Canadians still planning a winter vacation will face stricter travel rules aimed at keeping new variants of the coronavirus from entering the country.
Starting next week, all international flights will be routed through four airports: Vancouver, Calgary, Toronto and Montreal, Prime Minister Justin Trudeau announced Friday.
Trudeau said all travellers to Canada will have to quarantine at an approved hotel for up to three days at their own expense while they await results of a COVID-19 test taken at the airport.
He said that requirement, set to take effect “in the coming weeks,” could cost each traveller more than $2,000 and is in addition to the already mandatory pre-departure COVID-19 test.
Those with positive tests will isolate in designated government facilities, while those with negative results can serve the rest of the two-week quarantine at home.
In addition, Canada’s main airlines have agreed to suspend flights to Mexico and the Caribbean until the end of April to discourage Canadians from flying south for spring break, starting Sunday.
Ontario Premier Doug Ford welcomed the new measures and announced that, starting at noon Monday, all international travellers arriving at Toronto’s Pearson International Airport will be tested for COVID-19.
This comes a day after the province’s health advisers warned that a highly contagious variant of COVID-19 first identified in the U.K. could become the dominant strain of the virus in the province by March.
What’s happening in Canada
WATCH | Ottawa brings in new quarantine rules to discourage international travel:
As of 6 a.m. ET on Saturday, Canada had reported 770,793 cases of COVID-19, with 55,313 cases considered active. A CBC News tally of deaths stood at 19,801.
Ontario reported 1,837 new cases of COVID-19 on Friday and 58 additional deaths. Hospitalizations stood at 1,291, a provincial dashboard said, with 360 patients listed as being in Ontario’s intensive care units.
WATCH | How delays of Canada’s vaccine shipments impact provincial rollouts:
In Quebec, health officials reported 1,295 new cases on Friday and 50 more deaths, nine of which occurred in the last 24 hours.
Manitoba reported 157 new cases and three new deaths on Friday, with more than half of the new cases in the province’s Northern Health Region.
A new public health order took effect in the province at 12:01 a.m. Friday, requiring most people travelling to Manitoba for non-essential reasons to self-isolate for two weeks.
Saskatchewan reported 328 new cases and seven more deaths on Friday. The provincial government also announced it was extending its temporary relief program for small businesses affected by pandemic restrictions through January.
Alberta reported 543 new cases and 14 new deaths on Friday, as Premier Jason Kenney said the province will begin easing restrictions on Feb. 8, with restaurants and gyms being the first businesses to benefit.
British Columbia reported 514 new cases and five new deaths on Friday.
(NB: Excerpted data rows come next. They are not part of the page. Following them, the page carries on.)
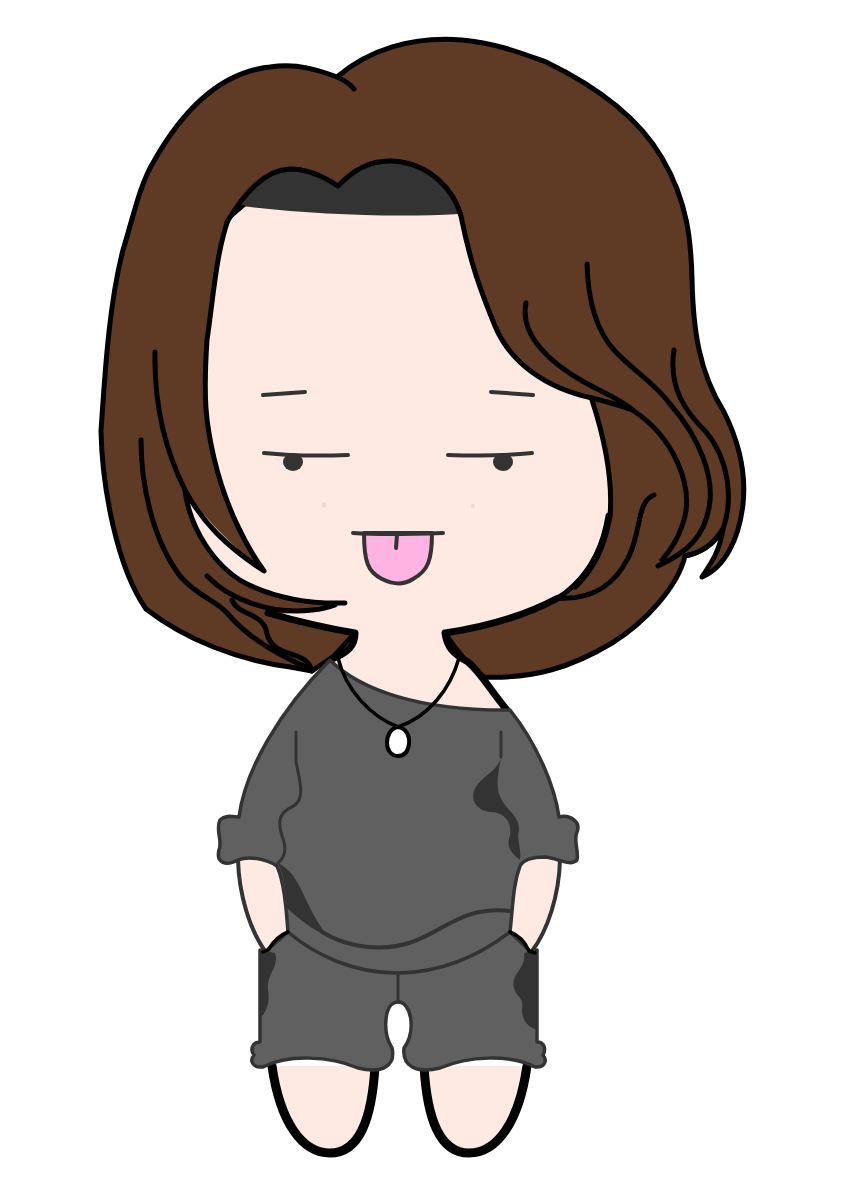
<!DOCTYPE html>
<html lang="en">
<head>
<meta charset="utf-8">
<title>Chibi character with tongue out</title>
<style>
:root{--paper:#fff;--hair:#5f3a25;--skin:#feeae3;--cloth:#606060;--shade:#333;--ink:#000;--tongue:#ffb3e3;--freckle:#f0d9d0}
html,body{margin:0;background:var(--paper);overflow:hidden}
.character{display:block;width:845px;height:1200px}
.character path{stroke-linecap:round;stroke-linejoin:round}
.skin{fill:var(--skin)}
.hair{fill:var(--hair);stroke:var(--ink);stroke-width:5}
.cloth{fill:var(--cloth);stroke:var(--shade);stroke-width:3.5}
.shade{fill:var(--shade)}
.line{fill:none;stroke:var(--ink);stroke-width:5}
.bold{stroke-width:7}
.thin{stroke-width:3.5}
.soft{fill:none;stroke:var(--shade);stroke-width:4}
.fold{fill:none;stroke:var(--shade);stroke-width:3}
.leg{fill:var(--skin);stroke:var(--ink);stroke-width:9}
.tongue{fill:var(--tongue);stroke:var(--shade);stroke-width:4}
.freckle{fill:var(--freckle)}
.pendant{fill:var(--paper);stroke:var(--ink);stroke-width:4}
</style>
</head>
<body>
<svg class="character" viewBox="0 0 845 1200" role="img" aria-label="Cartoon figure with brown hair, grey outfit and tongue sticking out">
<defs>
<path id="leg" class="leg" d="M272 1066C280 1122 302 1153 330 1153C360 1153 372 1118 375 1066"/>
</defs>

<g id="hair-mass">
<path class="hair" d="M337 77C368 50 412 36 462 40C496 43 524 54 546 62C600 88 640 120 662 158C688 202 691 242 692 278C693 330 699 372 724 412C740 444 746 476 743 504C739 540 724 568 702 577C712 562 720 550 723 529C712 546 700 553 685 556C678 586 646 622 612 643C572 667 534 679 484 677C468 665 456 650 445 633L355 633L334 656L312 671L290 667C238 660 186 640 146 609C116 566 102 484 101 431C105 372 109 304 123 250C134 214 140 184 154 161C184 108 222 72 270 67C298 63 318 70 337 77Z"/>
</g>

<g id="face-and-neck">
<path class="skin" d="M227 222C216 254 213 300 207 340C203 400 206 424 214 458C225 505 245 545 264 571C235 548 205 520 186 491C190 528 214 566 245 583C275 598 310 604 345 603C322 611 294 615 268 613C296 621 326 628 355 633C355 646 348 652 332 659L350 700L507 711C490 690 482 674 468 662C454 654 447 648 445 633C484 627 524 616 556 599C588 580 603 546 610 516C613 480 608 446 592 400C548 390 512 364 495 326C478 288 470 250 458 213L245 206Z"/>
<path class="shade" d="M241 206C258 184 274 169 290 169C310 169 326 178 338 186C352 171 370 160 392 161C430 163 452 190 459 214C390 218 310 214 241 206Z"/>
<path d="M225 224L237 203L246 206Z"/>
<path class="line" d="M227 222C245 192 265 170 290 169C310 169 326 178 338 186C352 171 370 160 392 161C430 163 454 190 461 216C470 262 481 292 495 326C510 362 545 388 592 398C608 402 620 405 632 410"/>
<path class="line" d="M228 220C216 254 213 300 207 340C203 400 206 424 214 458C225 505 245 545 264 571C226 546 202 522 185 490C165 450 154 402 155 352"/>
<path class="line" d="M185 491C190 528 214 566 245 583C275 598 310 604 345 603"/>
<path class="line" d="M207 576C230 600 272 615 312 610C324 609 330 607 335 605"/>
<path class="line bold" d="M268 613C296 621 326 628 355 633C355 646 348 652 332 659"/>
<path class="line bold" d="M507 710C490 690 482 674 468 662C454 654 447 648 445 633C484 627 524 616 556 599"/>
<path class="line" d="M556 599C588 580 603 546 610 516C613 480 605 440 592 400"/>
<path class="line bold" d="M575 586C596 566 605 540 609 516"/>
</g>

<g id="hair-strands">
<path class="line" d="M337 77C344 80 350 84 354 89"/>
<path class="line" d="M141 440C141 486 153 540 180 576C198 597 216 600 228 614C248 638 278 655 308 668"/>
<path class="line" d="M232 600C238 616 264 612 267 634C274 660 306 648 312 671"/>
<path class="line" d="M526 303C519 336 552 364 584 382C604 393 620 399 634 411C674 438 692 484 685 516C680 536 672 548 662 560"/>
<path class="line" d="M587 264C588 302 596 330 614 350C632 370 654 382 670 404C700 438 715 478 709 508C704 536 688 552 658 566"/>
<path class="line" d="M674 350C668 388 686 412 706 432C728 458 734 498 723 529C714 545 700 553 685 556"/>
<path class="line" d="M654 495C636 502 642 532 628 558C612 590 586 600 557 598"/>
</g>

<g id="facial-features">
<path class="soft" d="M263 395L305 392M491 392L533 395"/>
<ellipse class="shade" cx="293" cy="462" rx="10" ry="9"/>
<ellipse class="shade" cx="503" cy="462" rx="10" ry="9"/>
<path class="soft" d="M264 453C292 456 320 456 348 455M448 455C476 456 504 456 532 453"/>
<circle class="freckle" cx="324" cy="505" r="2.5"/>
<circle class="freckle" cx="473" cy="506" r="2.2"/>
<path class="tongue" d="M364 533C364 562 368 572 382 579C394 585 404 585 413 579C428 571 432 560 432 533Z"/>
<path class="soft" d="M353 533C382 535 414 534 443 533M397 535L396 548"/>
</g>

<g id="legs">
<use href="#leg"/>
<use href="#leg" transform="matrix(-1 0 0 1 799 0)"/>
</g>

<g id="arms">
<path class="skin" d="M238 856C238 895 250 930 265 951L290 932L278 856Z"/>
<path class="skin" d="M560 856C560 895 548 930 532 951L508 932L520 856Z"/>
<path class="soft" d="M238 860C239 895 250 930 265 951M560 860C559 895 548 930 532 951"/>
</g>

<g id="shorts">
<path class="cloth" d="M265 952L288 932L510 932L532 953L537 950V1042C545 1042 546 1050 543 1055C548 1061 544 1068 535 1067C510 1054 468 1056 440 1068C416 1074 402 1066 404 1048C416 1032 412 1002 398 1002C384 1002 382 1032 392 1048C396 1066 382 1074 358 1068C330 1056 288 1054 263 1067C253 1068 249 1061 254 1055C250 1050 252 1042 260 1042V950Z"/>
<path class="shade" d="M260 950L275 953C280 966 266 974 268 990C270 1002 267 1012 260 1018ZM538 950L524 953C527 968 510 974 514 988C518 1000 524 996 522 1010C522 1022 530 1028 538 1030Z"/>
<path class="fold" d="M398 973V1002"/>
</g>

<g id="shirt">
<path class="cloth" d="M330 660C360 690 420 711 510 710C538 745 555 788 559 817C570 814 581 822 577 832C573 840 579 850 577 860C570 867 558 858 545 857C535 857 524 858 520 866C513 885 513 905 510 932C480 955 445 972 400 973C355 974 315 955 288 932C286 905 284 882 277 866C268 860 250 855 238 860C225 867 216 862 219 850C223 840 215 830 220 820C226 814 234 817 239 817C245 770 280 710 330 660Z"/>
<path class="shade" d="M278 863C302 874 304 908 328 936C312 930 298 918 287 908C286 890 284 876 278 863Z"/>
<path class="shade" d="M501 757C498 776 493 790 506 806C512 814 519 818 519 830C516 840 522 848 520 860C510 852 506 846 510 836C512 824 506 812 490 812C474 810 468 796 478 784C486 774 498 770 501 757Z"/>
<path class="fold" d="M296 732V762C300 782 306 800 292 807C274 814 280 830 284 842C286 850 284 858 278 863M501 732V757"/>
<path class="soft" d="M322 932C348 948 384 952 412 942C446 930 462 906 511 911" stroke-width="5"/>
</g>

<g id="pocket-edges">
<path class="line thin" d="M263 952L268 950C273 942 280 935 288 932M535 953L529 951C525 942 518 935 510 932"/>
</g>

<g id="necklace">
<path class="line thin" d="M338 658C346 690 370 716 398 727C428 717 450 690 459 658"/>
<path class="pendant" d="M398 727C406 728 410 736 409 744C408 752 404 756 398 756C391 756 387 750 387 743C387 735 391 728 398 727Z"/>
</g>
</svg>
</body>
</html>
Health officials also said all residents of long-term care facilities have now been offered a COVID-19 vaccine.
In Atlantic Canada, New Brunswick reported 16 new cases and one additional death on Friday, as Dr. Jennifer Russell, the province’s chief medical officer of health, warned of an impending third wave of the pandemic that will be “much worse” than the first or second because of new variants.
Newfoundland and Labrador reported four new cases, while Nova Scotia reported one new case. P.E.I. did not provide an update.
In the North, the three territories all reported no new cases on Friday.
Here’s a look at what’s happening across the country:
What’s happening around the world
As of Saturday morning, more than 102.1 million cases of COVID-19 had been reported worldwide, with 56.5 million of those considered recovered or resolved, according to a tracking tool maintained by Johns Hopkins University. The global death toll stood at just over 2.2 million.
In the United States, New York City’s famed restaurant scene will re-open for indoor dining on Valentine’s Day, New York Governor Andrew Cuomo said on Friday.
The move to allow restaurant service on Feb. 14 comes as news that a new single-shot vaccine from pharmaceutical giant Johnson & Johnson is 85 per cent effective in protecting people against the most severe forms of the disease and 66 per cent effective overall in preventing moderate to severe illness.
The company said earlier this month that it’s on track to roll out the vaccine in March.
WATCH | Johnson & Johnson vaccine appears 66% effective in global trial:
In Asia, Vietnam approved the use of the COVID-19 vaccine from AstraZeneca, the health ministry said late Friday.
The country has so far been highly successful in combating the novel coronavirus, recording just 1,739 cases and 35 deaths since the disease was first detected a year ago.
In Africa, Algeria launched its COVID-19 vaccination campaign on Saturday in the town where the country’s first case of infection with the coronavirus was confirmed last March.
WATCH | EU approves AstraZeneca vaccine amid supply shortages, delays:
A 65-year-old retiree got the first shot of Russia’s Sputnik-V vaccine at a hospital in the town of Blida. Vaccines will start being administered in all regions of the country on Sunday. The campaign is set to start with health-care workers, the elderly and other vulnerable populations.